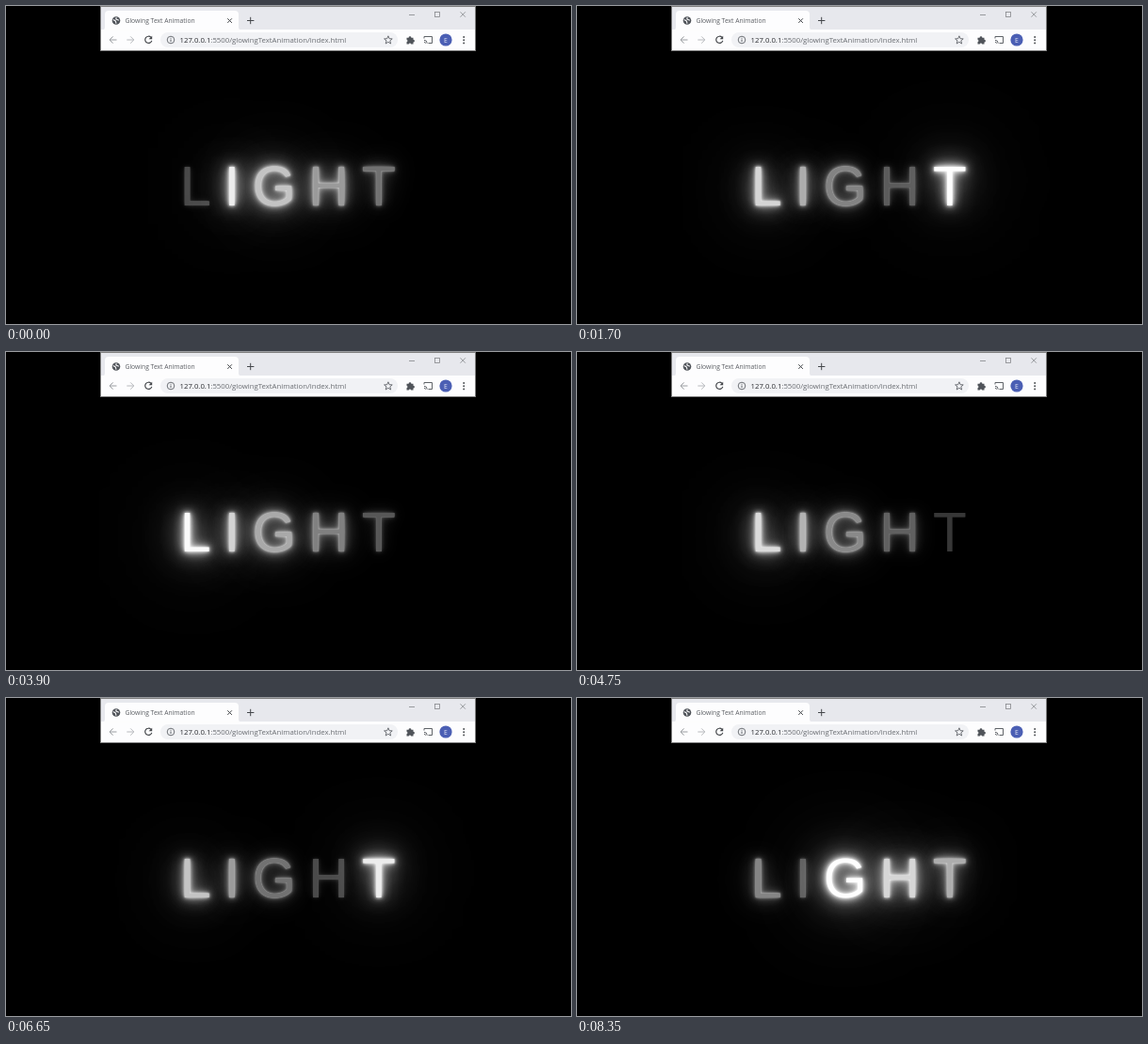
An HTML page for the animation above (8.4 s loop, 600x338 px).

```html
<!DOCTYPE html>
<html lang="en">
<head>
<meta charset="utf-8">
<title>Glowing Text Animation</title>
<style>
  html, body { margin: 0; width: 100%; height: 100%; overflow: hidden; background: #000; }
  #stage { position: relative; width: 600px; height: 338px; overflow: hidden; background: #000; }
  #browser { position: absolute; left: 0; top: 0; }
  #browser text { font-family: "Open Sans", sans-serif; }
  .line { fill: none; stroke: #5f6368; stroke-width: 1; }
  #word {
    position: absolute; left: 185px; top: 158px;
    font: 58.5px/67px "Liberation Sans", Arial, sans-serif;
    letter-spacing: 14.1px; white-space: nowrap;
  }
  #word span {
    --k: 0;
    --tone: calc(51 + 204 * var(--k));
    --glow: rgba(255, 255, 255, var(--k));
    color: rgb(var(--tone), var(--tone), var(--tone));
    text-shadow:
      0 0 calc(3px * var(--k)) var(--glow),
      0 0 calc(6px * var(--k)) var(--glow),
      0 0 calc(12px * var(--k)) var(--glow),
      0 0 calc(24px * var(--k)) var(--glow),
      0 0 calc(48px * var(--k)) var(--glow),
      0 0 calc(96px * var(--k)) var(--glow);
  }
</style>
</head>
<body>
<div id="stage">
  <div id="word"><span>L</span><span>I</span><span>G</span><span>H</span><span>T</span></div>

  <svg id="browser" width="600" height="48" viewBox="0 0 600 48">
    <rect x="101" width="398" height="26" fill="#e7e8ed"/>
    <rect x="101" y="25" width="398" height="22" fill="#fdfdfe"/>
    <path d="M102 25.5q3 0 3-3V9q0-4 4-4h134q4 0 4 4v13.500q0 3 3 3z" fill="#fdfdfe"/>
    <rect x="100.500" y=".5" width="398" height="47" fill="none" stroke="#808080"/>

    <!-- tab -->
    <circle cx="117" cy="15.500" r="4.300" fill="#50545a"/>
    <path d="M113.800 14.600l2.600 1.400.6 2.600M117.200 12.200l-.4 1.800 3 1.200" fill="none" stroke="#fdfdfe" stroke-width="1.100"/>
    <text x="126.500" y="18" font-size="6.760" fill="#5a5d62">Glowing Text Animation</text>
    <path class="line" d="M235.300 13.300l4.600 4.600m0-4.600l-4.600 4.600" style="stroke:#44474b"/>
    <path class="line" d="M256 15.500h7.400m-3.700-3.700v7.400" style="stroke:#44474b"/>

    <!-- window buttons -->
    <g class="line" style="stroke:#85878b;stroke-width:.8">
      <path d="M428 9.500h6M482.500 6.300l5.400 5.400m0-5.400l-5.400 5.400"/>
      <rect x="455.500" y="6.500" width="5" height="5"/>
    </g>

    <!-- navigation -->
    <path class="line" d="M117.500 36h-7.500m3.600-3.600l-3.600 3.600 3.600 3.600" style="stroke:#9a9da1"/>
    <path class="line" d="M128.300 36h7.500m-3.600-3.600l3.600 3.600-3.600 3.600" style="stroke:#b7b9bd"/>
    <path class="line" d="M154 33.400a3.600 3.600 0 1 0 .8 3.400" style="stroke:#44474b;stroke-width:1.200"/>
    <path d="M155.200 31.700v3.600h-3.600z" fill="#44474b"/>

    <!-- address -->
    <rect x="164" y="28" width="252" height="16" rx="8" fill="#f1f2f5"/>
    <circle class="line" cx="175" cy="36" r="3.800" style="stroke-width:.9"/>
    <path class="line" d="M175 35.500v2.500m0-4.200v.9"/>
    <text x="184.500" y="38.900" font-size="7.780" fill="#6a6d72"><tspan fill="#292b2f">127.0.0.1</tspan>:5500/glowingTextAnimation/index.html</text>
    <path class="line" d="M405.900 31.800l1.200 2.900 3.100.2-2.400 2 .8 3.100-2.700-1.700-2.700 1.700.8-3.100-2.400-2 3.100-.2z" style="stroke-width:.9"/>

    <!-- extensions, cast, profile, menu -->
    <path d="M425.500 33.700h2.100a1.400 1.400 0 0 1 2.800 0h2.100v2.100a1.400 1.400 0 0 1 0 2.800v1.900h-2.300a1.300 1.300 0 0 0-2.500 0h-2.200v-2.300a1.300 1.300 0 0 0 0-2.500z" fill="#50545a"/>
    <path class="line" d="M444 34.500v-2h8.500v7h-4M444 36.300q3.200 0 3.200 3.400M444 38.200q1.400 0 1.400 1.500"/>
    <circle cx="467" cy="36" r="6.600" fill="#4b5fb4"/>
    <text x="467" y="38.500" font-size="6.800" fill="#e6e9f7" text-anchor="middle">E</text>
    <g fill="#44474b">
      <circle cx="486.200" cy="33" r=".95"/><circle cx="486.200" cy="36.200" r=".95"/><circle cx="486.200" cy="39.400" r=".95"/>
    </g>
  </svg>
</div>
<script>
  const LOOP = 8400, STEP = 50, PERIOD = 1007, START = 0.105;
  const letters = [...document.querySelectorAll('#word span')];

  // Each letter brightens linearly, then drops to dark a fifth of a period after the one before it.
  function draw() {
    const now = (performance.now() + 5) % LOOP;
    const time = Math.floor(now / STEP) * STEP;
    letters.forEach((letter, i) => {
      const cycle = time / PERIOD + START - i / letters.length + 1;
      letter.style.setProperty('--k', (cycle % 1).toFixed(4));
    });
    requestAnimationFrame(draw);
  }
  draw();
</script>
</body>
</html>
```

____________

Exercise prompt
Each entry should appear again exactly as written, pictures excluded.

Exercise result
An HTML page for the animation above (8.4 s loop, 600x338 px).

```html
<!DOCTYPE html>
<html lang="en">
<head>
<meta charset="utf-8">
<title>Glowing Text Animation</title>
<style>
  html, body { margin: 0; width: 100%; height: 100%; overflow: hidden; background: #000; }
  #stage { position: relative; width: 600px; height: 338px; overflow: hidden; background: #000; }
  #browser { position: absolute; left: 0; top: 0; }
  #browser text { font-family: "Open Sans", sans-serif; }
  .line { fill: none; stroke: #5f6368; stroke-width: 1; }
  #word {
    position: absolute; left: 185px; top: 158px;
    font: 58.5px/67px "Liberation Sans", Arial, sans-serif;
    letter-spacing: 14.1px; white-space: nowrap;
  }
  #word span {
    --k: 0;
    --tone: calc(51 + 204 * var(--k));
    --glow: rgba(255, 255, 255, var(--k));
    color: rgb(var(--tone), var(--tone), var(--tone));
    text-shadow:
      0 0 calc(3px * var(--k)) var(--glow),
      0 0 calc(6px * var(--k)) var(--glow),
      0 0 calc(12px * var(--k)) var(--glow),
      0 0 calc(24px * var(--k)) var(--glow),
      0 0 calc(48px * var(--k)) var(--glow),
      0 0 calc(96px * var(--k)) var(--glow);
  }
</style>
</head>
<body>
<div id="stage">
  <div id="word"><span>L</span><span>I</span><span>G</span><span>H</span><span>T</span></div>

  <svg id="browser" width="600" height="48" viewBox="0 0 600 48">
    <rect x="101" width="398" height="26" fill="#e7e8ed"/>
    <rect x="101" y="25" width="398" height="22" fill="#fdfdfe"/>
    <path d="M102 25.5q3 0 3-3V9q0-4 4-4h134q4 0 4 4v13.500q0 3 3 3z" fill="#fdfdfe"/>
    <rect x="100.500" y=".5" width="398" height="47" fill="none" stroke="#808080"/>

    <!-- tab -->
    <circle cx="117" cy="15.500" r="4.300" fill="#50545a"/>
    <path d="M113.800 14.600l2.600 1.400.6 2.600M117.200 12.200l-.4 1.800 3 1.200" fill="none" stroke="#fdfdfe" stroke-width="1.100"/>
    <text x="126.500" y="18" font-size="6.760" fill="#5a5d62">Glowing Text Animation</text>
    <path class="line" d="M235.300 13.300l4.600 4.600m0-4.600l-4.600 4.600" style="stroke:#44474b"/>
    <path class="line" d="M256 15.500h7.400m-3.700-3.700v7.400" style="stroke:#44474b"/>

    <!-- window buttons -->
    <g class="line" style="stroke:#85878b;stroke-width:.8">
      <path d="M428 9.500h6M482.500 6.300l5.400 5.400m0-5.400l-5.400 5.400"/>
      <rect x="455.500" y="6.500" width="5" height="5"/>
    </g>

    <!-- navigation -->
    <path class="line" d="M117.500 36h-7.500m3.600-3.600l-3.600 3.600 3.600 3.600" style="stroke:#9a9da1"/>
    <path class="line" d="M128.300 36h7.500m-3.600-3.600l3.600 3.600-3.600 3.600" style="stroke:#b7b9bd"/>
    <path class="line" d="M154 33.400a3.600 3.600 0 1 0 .8 3.400" style="stroke:#44474b;stroke-width:1.200"/>
    <path d="M155.200 31.700v3.600h-3.600z" fill="#44474b"/>

    <!-- address -->
    <rect x="164" y="28" width="252" height="16" rx="8" fill="#f1f2f5"/>
    <circle class="line" cx="175" cy="36" r="3.800" style="stroke-width:.9"/>
    <path class="line" d="M175 35.500v2.500m0-4.200v.9"/>
    <text x="184.500" y="38.900" font-size="7.780" fill="#6a6d72"><tspan fill="#292b2f">127.0.0.1</tspan>:5500/glowingTextAnimation/index.html</text>
    <path class="line" d="M405.900 31.800l1.200 2.900 3.100.2-2.400 2 .8 3.100-2.700-1.700-2.700 1.700.8-3.100-2.400-2 3.100-.2z" style="stroke-width:.9"/>

    <!-- extensions, cast, profile, menu -->
    <path d="M425.500 33.700h2.100a1.400 1.400 0 0 1 2.800 0h2.100v2.100a1.400 1.400 0 0 1 0 2.800v1.900h-2.300a1.300 1.300 0 0 0-2.500 0h-2.200v-2.300a1.300 1.300 0 0 0 0-2.500z" fill="#50545a"/>
    <path class="line" d="M444 34.500v-2h8.500v7h-4M444 36.300q3.200 0 3.200 3.400M444 38.200q1.400 0 1.400 1.500"/>
    <circle cx="467" cy="36" r="6.600" fill="#4b5fb4"/>
    <text x="467" y="38.500" font-size="6.800" fill="#e6e9f7" text-anchor="middle">E</text>
    <g fill="#44474b">
      <circle cx="486.200" cy="33" r=".95"/><circle cx="486.200" cy="36.200" r=".95"/><circle cx="486.200" cy="39.400" r=".95"/>
    </g>
  </svg>
</div>
<script>
  const LOOP = 8400, STEP = 50, PERIOD = 1007, START = 0.105;
  const letters = [...document.querySelectorAll('#word span')];

  // Each letter brightens linearly, then drops to dark a fifth of a period after the one before it.
  function draw() {
    const now = (performance.now() + 5) % LOOP;
    const time = Math.floor(now / STEP) * STEP;
    letters.forEach((letter, i) => {
      const cycle = time / PERIOD + START - i / letters.length + 1;
      letter.style.setProperty('--k', (cycle % 1).toFixed(4));
    });
    requestAnimationFrame(draw);
  }
  draw();
</script>
</body>
</html>
```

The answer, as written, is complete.